While a tactical solution for the time, the Shadow is not easily transportable or deployable—a challenge as the military moves away from stationary counterinsurgency warfare to more modern methods that rely on expeditionary intelligence and surveillance. The Shadow requires a runway, as well as associated launch and recovery systems, and weight is an issue. A full platoon of four RQ-7Bv2 Shadows, which includes four air vehicles, two High Mobility Multipurpose Wheeled Vehicles, hydraulic launcher, ground data terminals, etc., requires three C-130 transport planes.

With an emphasis on expeditionary missions, the Army’s non-development FTUAS scout drones must be runway-independent, fit in a single CH-47 helicopter and employ ALE-capabilities, meaning it should be deployable from a helicopter mid-air.

All of the proposed systems emphasize transportability and flexibility, which will help push drones beyond reconnaissance and surveillance missions. The Army envisions ALE-capable solutions that go from box-to-launch in less than one hour.
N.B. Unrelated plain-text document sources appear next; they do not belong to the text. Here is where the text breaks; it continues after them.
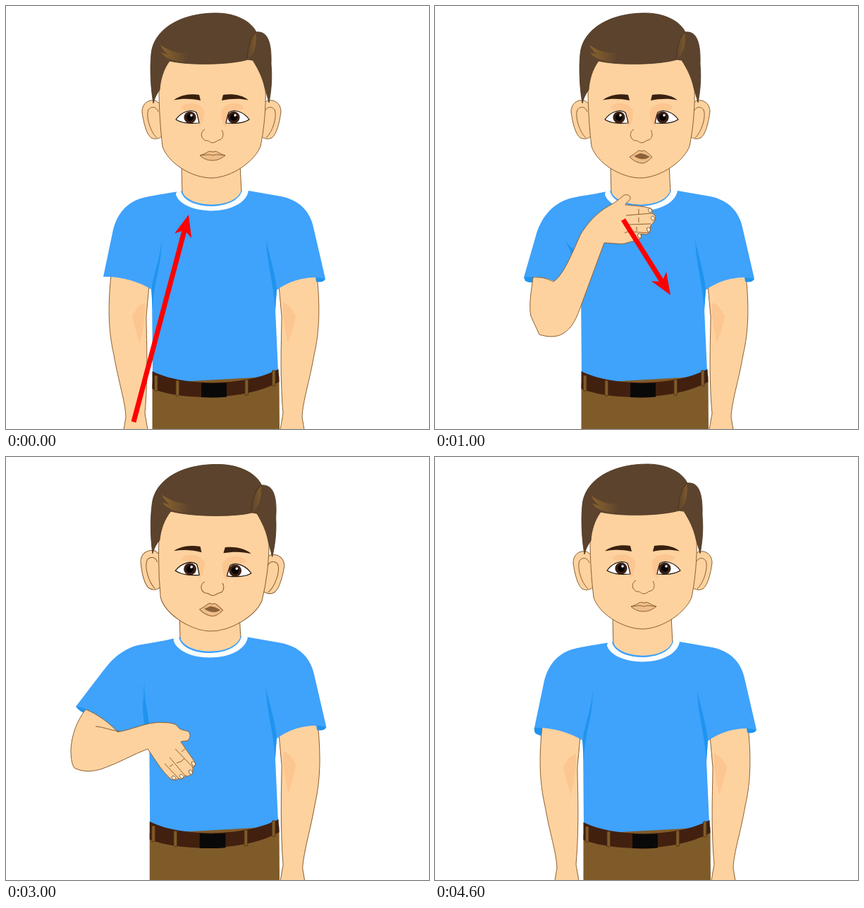
These frames come from a looping animation (600x600 px, 5 s). An HTML page:

```html
<!DOCTYPE html>
<html lang="en">
<head>
<meta charset="utf-8">
<title>Signing boy</title>
<style>
  html, body { margin: 0; width: 100%; height: 100%; overflow: hidden; background: #fff; }
  svg { display: block; width: 100vw; height: 100vh; }
</style>
</head>
<body>
<svg id="stage" viewBox="0 0 600 600">
  <defs>
    <linearGradient id="shineL"><stop stop-color="#8a642d"/><stop offset="1" stop-color="#5c432d"/></linearGradient>
    <linearGradient id="shineR"><stop stop-color="#5c432d"/><stop offset="1" stop-color="#7d5a2d"/></linearGradient>
  </defs>
</svg>
<script>
const SKIN = '#fed29f', LINE = '#8a6033', BLUSH = '#fcc690', HAIR = '#5c432d',
      SHIRT = '#3fa2fb', SHADE = '#1e94ee', PANTS = '#805b2a', BELT = '#42200f';
const STEP = 1000;

const shape = (d, fill, stroke = 'none', width = 1) =>
  `<path d="${d}" fill="${fill}" stroke="${stroke}" stroke-width="${width}" stroke-linejoin="round"/>`;
const skin = d => shape(d, SKIN, LINE);
const line = (d, color = LINE, width = 1) => shape(d, 'none', color, width);
const dot = (x, y, r, fill) => `<circle cx="${x}" cy="${y}" r="${r}" fill="${fill}"/>`;
const group = (content, transform = '') => `<g transform="${transform}">${content}</g>`;
const flip = (content, sum) => group(content, `translate(${sum} 0) scale(-1 1)`);
const both = (content, sum) => content + flip(content, sum);

const MOUTHS = {
  closed:
    shape('M275 212C283 210 286 206 290 206L293 207L297 206C301 207 304 210 311 212C304 217 300 219 293 219C285 219 281 217 275 212Z', '#efbd88', LINE) +
    line('M275 212C284 211 288 210 293 212C298 210 303 211 311 212'),
  open:
    shape('M276 214C284 210 287 205 290 205L293 206L296 205C300 206 303 210 308 214C303 220 298 223 293 223C286 222 281 219 276 214Z', '#efbd88', LINE) +
    shape('M283 213C288 211 291 208 294 210C298 210 300 212 304 214C298 218 291 218 283 213Z', '#8b603b', LINE, .7)
};

function head(mouth) {
  const ear =
    skin('M212 134C200 132 193 140 193 150C195 165 199 182 206 187C212 190 218 188 222 184L220 140Z') +
    line('M216 150C213 142 206 142 202 147C198 157 205 179 214 187');
  const eye =
    shape('M249 143C257 134 275 137 281 148C281 158 279 168 274 172L270 152C262 146 250 150 249 143Z', BLUSH) +
    shape('M241 161C248 151 262 145 270 151C272 156 273 161 274 166C263 167 250 167 241 161Z', '#fff', '#1a1009', 1.2);
  const iris = x => dot(x, 158, 8.6, '#3a1f13') + dot(x, 158, 5, '#080404') + dot(x + 2, 155, 1.8, '#fff');
  const brow = shape('M238 133.5C247 126 262 124 274 126L276 134C262 131 250 131 238 133.5Z', '#38200f');
  return both(ear, 583) +
    skin('M217 118C217 145 219 175 222 199C229 222 263 244 292 244C321 243 353 220 361 199C366 175 369 145 368 115C364 98 358 83 350 70H230C221 85 217 102 217 118Z') +
    shape('M209 138C205 115 204 88 206 68C209 34 246 10 298 10C326 10 348 22 355 37C372 35 377 54 376 82C378 103 376 122 373 137C371 129 369 123 367 116C364 101 357 88 350 77L343 76C320 83 262 85 232 78C223 90 219 105 218 119C214 124 211 130 209 138Z', HAIR, '#4a3521', .8) +
    shape('M219 55C228 62 243 68 258 66C260 71 259 76 251 79C238 79 226 74 220 66L230 69C225 65 221 60 219 55Z', 'url(#shineL)') +
    shape('M354 38C346 45 343 60 342 76C351 72 357 53 354 38Z', 'url(#shineR)') +
    line('M355 37C347 43 343 57 342 75', '#4a3521') +
    both(eye, 586) + iris(261) + iris(323) + both(brow, 582) +
    line('M282 175C276 178 275 187 283 191C288 190 289 194 293 194C298 194 299 190 303 190C309 188 309 180 306 176') +
    MOUTHS[mouth];
}

const LOWERED =
  skin('M440 372C446 425 445 460 437 495C430 535 421 560 420 583L423 601H389L393 578C388 520 391 470 391 440L386 385Z') +
  shape('M393 421C401 422 408 433 411 440C408 455 403 471 400 479C396 462 392 440 393 421Z', BLUSH);

function trousers() {
  const loop = (x, y) => `<rect x="${x}" y="${y}" width="4.5" height="22" rx="1" fill="${PANTS}" stroke="#4b3012" stroke-width=".8"/>`;
  return shape('M207.5 535L387.5 525L388 601H207.5Z', PANTS) +
    shape('M207.5 518C250 540 340 540 386.5 515L387.5 533C340 560 250 560 207.5 543Z', BELT) +
    shape('M277 534.5Q295 536 313 534.5V554.5Q295 556 277 555Z', '#0a0909') +
    loop(210.5, 524) + loop(241, 531) + loop(339, 530) + loop(377.5, 517);
}

function torso() {
  return LOWERED +
    skin('M249 225L250 268C262 290 322 290 334 264L332 225Z') +
    shape('M438 378L453 387Q450 393 440 391Z', SHADE) +
    shape('M240 264C225 268 210 270 200 272L207 400L208 525C250 540 340 538 386 518L382 430L384 403C400 390 425 384 441 385Q448 386 453 387L437 318C432 290 415 275 390 270L344 262L334 263C328 286 262 290 249 263Z', SHIRT) +
    shape('M369 332C374 355 382 380 384 402L382 432C380 395 370 365 369 332Z', SHADE) +
    line('M249 262C254 290 328 290 335 261', SHIRT, 2) +
    shape('M240 264C246 299 337 300 344 262L335 261C329 291 254 292 248 262Z', '#fbfdff') +
    trousers();
}

// Sleeve and folds on the moving side
const SLEEVES = {
  down:
    shape('M242 263.5C215 268 200 270 188 274C165 283 155 302 151 322L138 384C160 383 188 390 206 402L222 330Z', SHIRT) +
    shape('M220.5 331C220 352 211 375 206 402L208 432C209 390 222 365 220.5 331Z', SHADE),
  chest:
    shape('M126 385L128 390Q134 393 140 392V380Z', SHADE) +
    shape('M242 263.5C215 269 200 270 188 274C160 284 148 308 143 326L126 385C145 383 160 386 170 391L207 415L222 330Z', SHIRT) +
    shape('M184 330C188 339 193 342 199 347L195 355Z', SHADE),
  belly:
    shape('M116 374Q120 380 130 382L138 368Z', SHADE) +
    shape('M238 258C215 264 200 264 184 269C155 279 146 310 139 326L116 374Q125 374 130 376C150 383 165 392 175 393L204 390L222 330Z', SHIRT) +
    shape('M181 330C192 349 203 362 205 390L199 391C199 366 191 349 181 330Z', SHADE),
  side:
    shape('M99 354Q104 361 113 364L118 352Z', SHADE) +
    shape('M238 258C215 264 195 264 180 269C155 279 145 295 138 303L99 354Q108 355 113 358C130 365 150 380 158 390L205 385L222 330Z', SHIRT) +
    shape('M197 318C194 338 201 357 203 379H196C193 357 195 338 191 322L195 350C195 338 195 328 197 318Z', SHADE)
};

const nails = list => list.map(([x, y, turn]) =>
  `<ellipse cx="${x}" cy="${y}" rx="3.2" ry="2.3" transform="rotate(${turn} ${x} ${y})" fill="#fff0e0" stroke="${LINE}" stroke-width=".9"/>`).join('');

const ARMS = {
  chest:
    skin('M139 385C136 408 133 425 136 440L148 466C160 470 172 470 181 465C192 458 198 450 206 428L240 336C252 336 266 339 272 336C283 333 291 332 293 327L292 323C300 325 305 323 305 318L306 311C312 306 314 300 312 297L308 294C309 288 306 286 302 286C290 283 278 283 270 282C270 278 278 277 277 271C275 267 270 267 267 269C262 274 255 279 246 284C228 294 214 311 206 325C194 352 182 382 168 391C158 386 149 384 139 385Z') +
    line('M271 297L308 294M274 310L306 309M269 322C277 317 288 323 305 321M289 288V295M289 300V307M286 313V319') +
    nails([[305, 290, 70], [309, 301, 70], [303, 317, 65], [290, 326, 60]]),
  belly:
    skin('M130 376C122 395 119 410 121 425C123 440 126 452 130 460C140 464 151 462 162 459C190 445 222 423 246 409C262 417 275 427 291 431C297 433 302 433 304 430C310 432 316 431 318 427C324 428 329 424 327 420C332 420 334 415 331 410C335 408 335 403 332 399L305 380C306 377 312 378 315 375C317 371 317 366 313 364C308 364 303 366 299 362C283 358 260 364 245 371C225 380 210 390 190 393C168 393 149 381 130 376Z') +
    line('M137 390C153 390 170 395 191 393M300 393L331 410M289 402L327 420M280 414L318 427M312 394L308 400M309 403L307 409M297 413L294 418') +
    nails([[330, 403, 40], [328, 414, 35], [314, 422, 30], [301, 428, 20]]),
  side:
    skin('M113 358C100 375 93 395 92 415C92 430 94 437 97 441C110 448 125 446 137 442C160 434 180 422 201 414C212 430 222 447 234 457C238 459 242 458 245 456C249 458 253 456 254 452C260 454 266 450 265 440C269 439 270 435 266 430L248 404C251 402 254 404 258 402C262 398 262 392 258 389C252 387 246 388 242 380C233 376 222 376 210 377C193 379 178 387 158 390C148 378 130 365 113 358Z') +
    line('M127 382C139 383 148 388 161 389M240 414L265 440M232 426L254 452M225 435L245 456M249 418L254 414M248 432L253 428M242 434L248 432M232 439L237 436') +
    nails([[266, 435, 60], [262, 447, 60], [249, 453, 50], [238, 455, 35]])
};

function arrow(x1, y1, x2, y2) {
  const turn = Math.atan2(y2 - y1, x2 - x1) * 180 / Math.PI;
  const back = -Math.hypot(x2 - x1, y2 - y1);
  return group(shape(`M${back} -3.5H-25L-31 -12.5L0 0L-31 12.5L-25 3.5H${back}Z`, '#f00'),
    `translate(${x2} ${y2}) rotate(${turn})`);
}

const LEAN_HEAD = 'translate(289 247) rotate(2) scale(1.035 1.012) translate(-291 -244)';
const LEAN_BODY = 'translate(387 570) scale(1.021) translate(-387 -570)';
const CUFF = shape('M138 384Q137 391 141 393L151 397L153 380Z', SHADE);

function pose({ arm = 'down', mouth = 'open', lean = false, shift = 0, extra = '', point }) {
  const resting = arm === 'down' ? extra + flip(LOWERED, 590) : '';
  return group(
    resting +
    group(torso(), lean ? LEAN_BODY : '') +
    SLEEVES[arm] +
    group(head(mouth), lean ? LEAN_HEAD : '') +
    (ARMS[arm] || '') +
    (point ? arrow(...point) : ''),
    `translate(${shift} 0)`);
}

const poses = [
  { mouth: 'closed', point: [181, 590, 259, 296] },
  { arm: 'chest', point: [267, 303, 334, 410] },
  { arm: 'belly', lean: true, point: [277, 426, 215, 476] },
  { arm: 'side', lean: true },
  { mouth: 'closed', shift: 3, extra: CUFF }
];

const stage = document.getElementById('stage');
stage.insertAdjacentHTML('beforeend', poses.map(pose).join(''));
const layers = [...stage.children].slice(1);
const start = performance.now();

function draw(now) {
  const current = Math.floor(Math.max(0, now - start) / STEP) % poses.length;
  layers.forEach((layer, i) => { layer.style.display = i === current ? '' : 'none'; });
  requestAnimationFrame(draw);
}
draw(start);
</script>
</body>
</html>
```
The Army tested the launch of an unmanned system in August 2018 with the pilot demonstration of the Air-Launched, Tube-Integrated Unmanned System (ALTIUS) from a UH-60 Black Hawk helicopter. UAS developers have continued to push the capabilities of these UAS in ALE and other operations.

In 2019, the Army selected four teams to compete for the RQ-7 Shadow drone replacement contract. The four UAS contenders for the Army contract are:

• Aerosonde Hybrid Quad (HQ) from Textron Systems/AAI, of Cockeysville, Maryland

• V-BAT from Martin UAV of Plano, Texas with Northrop Grumman Technology Services

• FVR-90 from L3Harris Technologies, of Melbourne, Florida

• Jump 20 from Arcturus UAV, of Petaluma, California.

Three of the teams presented UAS quadcopter/propeller combinations and one (Martin UAV’s V-BAT) takes off and lands from its tail, and flips to horizontal flight once in the air.

All of the solutions are runway-independent, and demonstrate impressive long endurance, low acoustic signatures and easy payload integration and flexibility. Built for expeditionary ISR missions in challenging weather conditions, confined areas and at sea, these scout drones are also capable of incorporating a range of sensors, including short wave infrared, hyperspectral, synthetic aperture radar and signal intelligence systems, and video/data links that operate in L, S or C bands and transmit real-time sensor data.


To the Army, the 2020 evaluations by BCTs will be a validation of current capabilities in non-developmental scout drones and education and training protocols.

Colonel Heath Niemi (Ret.), vice president of global sales & development for Martin UAV, believes it’s also going to be a catalyst for advancement. “Once we get these systems into the hands of soldiers, they will come up with applications that we never considered. For developers like us, that’s what is truly exciting—a new generation of uses,” he said.

These advances will likely range from flying in challenging spaces, such as low-level contours, to improved anti-jammable satellite communications.

Field tests are scheduled to be complete by February 2021.